I found this marl pit in a field while on a walk. Red marl is a layer of clayey soil beneath the surface clay, and it’s easy to get at in north Staffordshire, which is full of the stuff. It’s traditionally good for fertiliser, and for red-clay pots.
Someone here decided it was too accessible to waste.

Across the rest of the area, there are 'marl holes' big enough to play a football game in, but they soon fill with rainwater. In the old days, kids used to swim in such marlpits, but most are filled in now.

Sunday, 4 March 2012

Cheadle in colour glass

This beautiful window reminds me that stained-glass work is not confined to the designers of many years ago. This lovely modern glass in Cheadle St Giles Cof E is a perfect riposte.

Its subject is the town of Cheadle itself. It must be unique in that it is a piece of church glass that shows, er, the other church in town as well! (In the top right-hand corner, you can just see a spire over the cottages – that’s the RC church in the town).

Both churches in Cheadle are named after St Giles, who is the patron saint of the town; and the hart/hind (or deer) in the bottom left corner refers to that.    (St Giles was a hermit, whose peace was disturbed when the King of The Goths went hunting after a hind. When the king chased the hind into St Giles' cave, he found the saint had been hit by the arrow intended for the animal. Strangely. in this window, it's the hind which has been shot by the arrow.)

Saturday, 3 March 2012

Crook house

Penkridge looks from the main road that passes through it as though it's just another dormitory town. In fact it has a long and quite staggering history.

Crook Cottage (now renamed the Old Cottage) is another surprising sight, that just pops up as one turns a corner in this historic town. It was a town lock-up in the 1780s. 'Crook' is Australian slang for 'out of sorts', so it seems an apt name for this rather warped structure!

There are plenty of publications written about the town, including An Historic Trail, sponsored by the local civic society. Worth buying, and taking the walk I think.
Link: History of Penkridge

Friday, 2 March 2012

Skull & crossbones flag

The pirates' flag flies proudly over this canal boat as it sails through Tixall along the Trent & Mersey canal.

Pirates are quite colourful these days, but seem law-abiding at least. Well, in Staffordshire anyway...

Thursday, 1 March 2012

Pylons as giants

I like electricity plylons. I know that might seem odd in someone like me, who walks the countryide so much, but these giant structures in the landscape give it a surreal edge that appeals to me. A bit like Don Quixote's windmills, that he saw in his mind's eye as ogres.

Of course, I wouldn't be happy about them too much in natural beauty spots (such as The Highlands), and I wouldn't want to live under one, but, yes, I do have a soft spot for them. Their webbed arangement strikes me as high design.

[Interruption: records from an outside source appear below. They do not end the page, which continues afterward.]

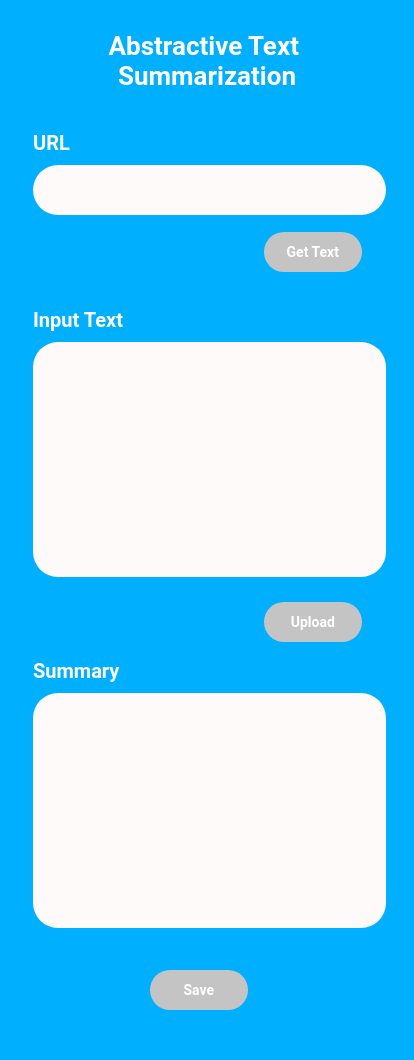
<!DOCTYPE html>
<html lang="en">
<head>
<meta charset="utf-8">
<title>Abstractive Text Summarization</title>
<style>
  :root {
    --sky: #00b0ff;
    --field: #fffafa;
    --button: #c4c4c4;
    --text: #ffffff;
  }
  * { box-sizing: border-box; margin: 0; }
  html, body { width: 414px; height: 1060px; overflow: hidden; }
  body { background: var(--sky); color: var(--text); font-family: Roboto, sans-serif; }
  .screen {
    display: flex;
    flex-direction: column;
    width: 414px;
    height: 1060px;
    padding-top: 31px;
    background: var(--sky);
  }
  .title { font-size: 26px; line-height: 30px; font-weight: 600; text-align: center; }
  .group { display: flex; flex-direction: column; padding: 0 28px 0 33px; }
  .group-url { margin-top: 40px; }
  .group-input { margin-top: 36px; }
  .group-summary { margin-top: 17px; }
  .label { margin-bottom: 10px; font-size: 20px; line-height: 24px; font-weight: 600; }
  .field { height: 50px; border-radius: 25px; background: var(--field); }
  .field-large { height: 235px; }
  .button {
    display: flex;
    align-items: center;
    justify-content: center;
    align-self: flex-end;
    width: 98.5px;
    height: 40px;
    margin-right: 24px;
    border-radius: 20px;
    background: var(--button);
    color: var(--text);
    font-size: 14px;
    font-weight: 600;
    text-decoration: none;
  }
  .button-get { margin-top: 17px; }
  .button-upload { margin-top: 25px; }
  .button-save { align-self: flex-start; margin: 42px 0 0 149.5px; }
</style>
</head>
<body>
<main class="screen">
  <h1 class="title">Abstractive Text&nbsp;<br>Summarization</h1>

  <section class="group group-url">
    <h2 class="label">URL</h2>
    <div class="field"></div>
    <a class="button button-get" href="#">Get Text</a>
  </section>

  <section class="group group-input">
    <h2 class="label">Input Text</h2>
    <div class="field field-large"></div>
    <a class="button button-upload" href="#">Upload</a>
  </section>

  <section class="group group-summary">
    <h2 class="label">Summary</h2>
    <div class="field field-large"></div>
  </section>

  <a class="button button-save" href="#">Save</a>
</main>
</body>
</html>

This photo is part of City Daily Photo's theme day for March - which is on the subject of electricity.
Click here to view thumbnails for all participants.